Exercise: Quote the entries below from the line with "98H627V102H611ZM630 98H646V102H630ZM609 106H649M608" through the line with "192 668 191", both ends included, and only those lines.

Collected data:
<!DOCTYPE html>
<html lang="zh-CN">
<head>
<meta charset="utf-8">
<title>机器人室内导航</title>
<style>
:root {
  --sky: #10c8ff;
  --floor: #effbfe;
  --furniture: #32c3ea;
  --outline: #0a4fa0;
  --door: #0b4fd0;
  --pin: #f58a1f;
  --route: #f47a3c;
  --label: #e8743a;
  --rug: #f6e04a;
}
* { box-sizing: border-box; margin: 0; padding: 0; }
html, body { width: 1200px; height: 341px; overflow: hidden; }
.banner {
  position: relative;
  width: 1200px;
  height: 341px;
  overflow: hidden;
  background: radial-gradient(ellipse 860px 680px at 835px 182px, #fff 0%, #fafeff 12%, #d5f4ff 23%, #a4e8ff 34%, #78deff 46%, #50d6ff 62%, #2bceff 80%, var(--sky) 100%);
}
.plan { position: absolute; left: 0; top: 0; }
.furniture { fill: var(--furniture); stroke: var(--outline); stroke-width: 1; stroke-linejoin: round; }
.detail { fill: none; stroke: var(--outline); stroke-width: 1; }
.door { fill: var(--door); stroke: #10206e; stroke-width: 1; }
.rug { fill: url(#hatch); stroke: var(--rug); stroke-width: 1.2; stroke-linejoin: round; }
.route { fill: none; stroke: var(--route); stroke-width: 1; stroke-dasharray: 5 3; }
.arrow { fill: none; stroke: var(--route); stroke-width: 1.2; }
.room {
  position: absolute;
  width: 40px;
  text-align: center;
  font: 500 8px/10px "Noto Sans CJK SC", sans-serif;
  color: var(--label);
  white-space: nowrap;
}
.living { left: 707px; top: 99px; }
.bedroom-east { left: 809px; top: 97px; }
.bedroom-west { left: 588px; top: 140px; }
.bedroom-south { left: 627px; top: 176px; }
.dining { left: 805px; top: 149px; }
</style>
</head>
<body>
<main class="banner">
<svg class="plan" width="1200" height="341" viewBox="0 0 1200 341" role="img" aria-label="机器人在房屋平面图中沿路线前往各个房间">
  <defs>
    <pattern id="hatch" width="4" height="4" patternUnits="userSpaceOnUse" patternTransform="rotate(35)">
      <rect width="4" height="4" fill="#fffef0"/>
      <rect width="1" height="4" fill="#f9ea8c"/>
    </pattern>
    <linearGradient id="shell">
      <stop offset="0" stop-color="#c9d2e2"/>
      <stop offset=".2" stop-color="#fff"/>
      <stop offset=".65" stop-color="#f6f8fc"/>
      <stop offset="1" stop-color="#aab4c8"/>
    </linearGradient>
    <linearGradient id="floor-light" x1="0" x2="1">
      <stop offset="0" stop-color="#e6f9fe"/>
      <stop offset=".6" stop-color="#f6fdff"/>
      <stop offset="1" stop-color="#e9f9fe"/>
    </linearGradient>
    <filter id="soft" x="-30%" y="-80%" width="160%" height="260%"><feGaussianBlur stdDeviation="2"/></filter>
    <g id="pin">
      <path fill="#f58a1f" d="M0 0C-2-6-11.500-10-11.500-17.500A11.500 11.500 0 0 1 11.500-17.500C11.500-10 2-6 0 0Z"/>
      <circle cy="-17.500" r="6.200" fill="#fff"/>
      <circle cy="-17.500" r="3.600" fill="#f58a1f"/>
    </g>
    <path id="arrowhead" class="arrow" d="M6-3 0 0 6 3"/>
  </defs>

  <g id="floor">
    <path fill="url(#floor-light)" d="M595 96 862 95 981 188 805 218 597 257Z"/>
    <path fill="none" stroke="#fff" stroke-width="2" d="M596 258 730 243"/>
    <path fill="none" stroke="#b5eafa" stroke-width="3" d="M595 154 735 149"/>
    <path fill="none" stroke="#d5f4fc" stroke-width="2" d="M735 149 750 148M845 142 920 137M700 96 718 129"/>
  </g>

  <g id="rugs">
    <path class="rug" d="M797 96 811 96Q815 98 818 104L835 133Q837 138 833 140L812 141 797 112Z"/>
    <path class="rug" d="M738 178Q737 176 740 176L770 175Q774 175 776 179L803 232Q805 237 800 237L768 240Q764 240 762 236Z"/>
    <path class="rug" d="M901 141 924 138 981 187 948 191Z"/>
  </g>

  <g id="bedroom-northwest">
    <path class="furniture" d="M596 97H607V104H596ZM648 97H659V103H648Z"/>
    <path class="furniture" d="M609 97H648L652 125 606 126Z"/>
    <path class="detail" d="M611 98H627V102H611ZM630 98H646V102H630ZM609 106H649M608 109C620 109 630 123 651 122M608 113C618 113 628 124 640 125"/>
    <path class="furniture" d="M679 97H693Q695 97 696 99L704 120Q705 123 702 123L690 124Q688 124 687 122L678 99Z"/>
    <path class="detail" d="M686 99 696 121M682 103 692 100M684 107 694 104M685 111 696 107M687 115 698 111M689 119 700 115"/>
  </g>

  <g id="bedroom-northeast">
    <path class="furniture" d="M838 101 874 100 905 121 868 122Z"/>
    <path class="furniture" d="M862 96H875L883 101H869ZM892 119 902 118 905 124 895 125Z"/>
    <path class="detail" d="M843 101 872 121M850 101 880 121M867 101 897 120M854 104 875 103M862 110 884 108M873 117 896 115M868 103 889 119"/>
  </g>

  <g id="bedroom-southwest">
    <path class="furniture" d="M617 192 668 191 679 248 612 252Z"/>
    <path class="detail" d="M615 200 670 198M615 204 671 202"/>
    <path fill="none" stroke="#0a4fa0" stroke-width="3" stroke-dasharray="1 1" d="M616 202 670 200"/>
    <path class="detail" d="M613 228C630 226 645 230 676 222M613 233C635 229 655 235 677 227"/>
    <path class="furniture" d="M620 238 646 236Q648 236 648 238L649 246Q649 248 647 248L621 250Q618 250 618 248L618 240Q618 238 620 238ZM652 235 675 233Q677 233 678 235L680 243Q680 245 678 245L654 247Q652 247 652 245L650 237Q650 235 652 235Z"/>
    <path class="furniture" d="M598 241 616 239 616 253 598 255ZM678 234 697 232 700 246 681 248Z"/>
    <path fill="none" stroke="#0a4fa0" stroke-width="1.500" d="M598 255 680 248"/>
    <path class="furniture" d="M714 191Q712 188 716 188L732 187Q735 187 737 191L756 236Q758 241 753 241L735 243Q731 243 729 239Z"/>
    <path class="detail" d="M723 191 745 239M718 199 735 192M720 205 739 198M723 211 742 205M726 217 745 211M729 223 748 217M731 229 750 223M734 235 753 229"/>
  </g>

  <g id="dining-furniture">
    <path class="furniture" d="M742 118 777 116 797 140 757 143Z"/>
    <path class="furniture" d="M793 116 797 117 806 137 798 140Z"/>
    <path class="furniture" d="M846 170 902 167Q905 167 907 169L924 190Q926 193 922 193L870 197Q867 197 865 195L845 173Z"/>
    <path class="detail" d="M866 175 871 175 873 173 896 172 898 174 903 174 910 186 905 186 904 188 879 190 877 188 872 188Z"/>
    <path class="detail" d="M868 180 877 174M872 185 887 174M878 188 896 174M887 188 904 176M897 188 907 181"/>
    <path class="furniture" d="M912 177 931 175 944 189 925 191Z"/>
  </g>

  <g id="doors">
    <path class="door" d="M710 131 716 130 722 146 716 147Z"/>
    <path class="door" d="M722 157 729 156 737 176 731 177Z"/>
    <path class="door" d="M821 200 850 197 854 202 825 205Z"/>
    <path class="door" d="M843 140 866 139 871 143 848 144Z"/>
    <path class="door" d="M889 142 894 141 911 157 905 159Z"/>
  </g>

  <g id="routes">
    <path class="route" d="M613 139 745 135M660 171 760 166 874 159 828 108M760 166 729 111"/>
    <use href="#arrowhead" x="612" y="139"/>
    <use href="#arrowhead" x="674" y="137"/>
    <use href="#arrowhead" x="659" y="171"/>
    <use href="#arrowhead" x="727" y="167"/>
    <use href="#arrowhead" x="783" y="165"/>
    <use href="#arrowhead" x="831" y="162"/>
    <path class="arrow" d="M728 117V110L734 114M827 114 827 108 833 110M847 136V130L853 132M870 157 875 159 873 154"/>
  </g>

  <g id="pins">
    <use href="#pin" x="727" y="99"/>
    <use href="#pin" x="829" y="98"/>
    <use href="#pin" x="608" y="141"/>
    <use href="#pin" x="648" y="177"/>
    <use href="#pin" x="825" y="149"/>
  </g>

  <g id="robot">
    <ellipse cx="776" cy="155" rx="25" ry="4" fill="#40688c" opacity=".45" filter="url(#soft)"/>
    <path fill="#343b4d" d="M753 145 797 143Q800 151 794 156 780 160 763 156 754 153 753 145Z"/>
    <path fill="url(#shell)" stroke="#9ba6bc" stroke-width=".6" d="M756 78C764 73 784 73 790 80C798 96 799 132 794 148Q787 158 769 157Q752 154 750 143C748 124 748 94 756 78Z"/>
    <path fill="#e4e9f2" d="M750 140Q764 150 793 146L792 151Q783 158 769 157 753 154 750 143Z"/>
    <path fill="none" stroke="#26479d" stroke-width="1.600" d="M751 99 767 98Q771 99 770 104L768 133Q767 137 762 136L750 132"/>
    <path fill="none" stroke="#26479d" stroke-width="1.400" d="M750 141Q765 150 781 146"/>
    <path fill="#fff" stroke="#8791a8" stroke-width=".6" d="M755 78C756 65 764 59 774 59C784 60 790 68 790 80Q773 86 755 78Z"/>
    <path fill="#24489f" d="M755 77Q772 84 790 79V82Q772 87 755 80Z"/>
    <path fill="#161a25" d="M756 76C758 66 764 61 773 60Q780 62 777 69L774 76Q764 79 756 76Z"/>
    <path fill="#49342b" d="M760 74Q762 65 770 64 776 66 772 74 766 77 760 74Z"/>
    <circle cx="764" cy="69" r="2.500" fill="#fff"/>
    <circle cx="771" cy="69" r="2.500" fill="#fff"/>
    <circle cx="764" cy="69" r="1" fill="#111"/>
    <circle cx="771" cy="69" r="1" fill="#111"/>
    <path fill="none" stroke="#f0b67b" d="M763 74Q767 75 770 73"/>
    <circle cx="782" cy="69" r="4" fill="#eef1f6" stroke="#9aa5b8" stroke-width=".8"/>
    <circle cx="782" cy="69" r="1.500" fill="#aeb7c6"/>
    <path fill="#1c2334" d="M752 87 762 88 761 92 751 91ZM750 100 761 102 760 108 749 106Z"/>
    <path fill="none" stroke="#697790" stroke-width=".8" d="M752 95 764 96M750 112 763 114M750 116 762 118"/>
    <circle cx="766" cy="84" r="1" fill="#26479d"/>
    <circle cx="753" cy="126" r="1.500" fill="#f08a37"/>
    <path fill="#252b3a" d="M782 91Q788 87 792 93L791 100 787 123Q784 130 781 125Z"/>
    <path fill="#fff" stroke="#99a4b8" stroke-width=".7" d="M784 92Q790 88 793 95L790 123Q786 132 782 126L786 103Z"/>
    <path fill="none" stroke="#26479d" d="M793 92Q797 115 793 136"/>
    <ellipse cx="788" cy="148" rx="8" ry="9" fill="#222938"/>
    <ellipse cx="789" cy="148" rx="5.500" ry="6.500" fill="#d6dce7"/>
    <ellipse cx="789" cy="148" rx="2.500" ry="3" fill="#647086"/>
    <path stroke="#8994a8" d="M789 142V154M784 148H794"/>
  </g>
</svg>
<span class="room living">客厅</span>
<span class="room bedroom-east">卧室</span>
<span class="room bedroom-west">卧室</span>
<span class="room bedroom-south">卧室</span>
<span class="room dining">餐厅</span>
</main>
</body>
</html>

Result of this exercise:
    <path class="detail" d="M611 98H627V102H611ZM630 98H646V102H630ZM609 106H649M608 109C620 109 630 123 651 122M608 113C618 113 628 124 640 125"/>
    <path class="furniture" d="M679 97H693Q695 97 696 99L704 120Q705 123 702 123L690 124Q688 124 687 122L678 99Z"/>
    <path class="detail" d="M686 99 696 121M682 103 692 100M684 107 694 104M685 111 696 107M687 115 698 111M689 119 700 115"/>
  </g>

  <g id="bedroom-northeast">
    <path class="furniture" d="M838 101 874 100 905 121 868 122Z"/>
    <path class="furniture" d="M862 96H875L883 101H869ZM892 119 902 118 905 124 895 125Z"/>
    <path class="detail" d="M843 101 872 121M850 101 880 121M867 101 897 120M854 104 875 103M862 110 884 108M873 117 896 115M868 103 889 119"/>
  </g>

  <g id="bedroom-southwest">
    <path class="furniture" d="M617 192 668 191 679 248 612 252Z"/>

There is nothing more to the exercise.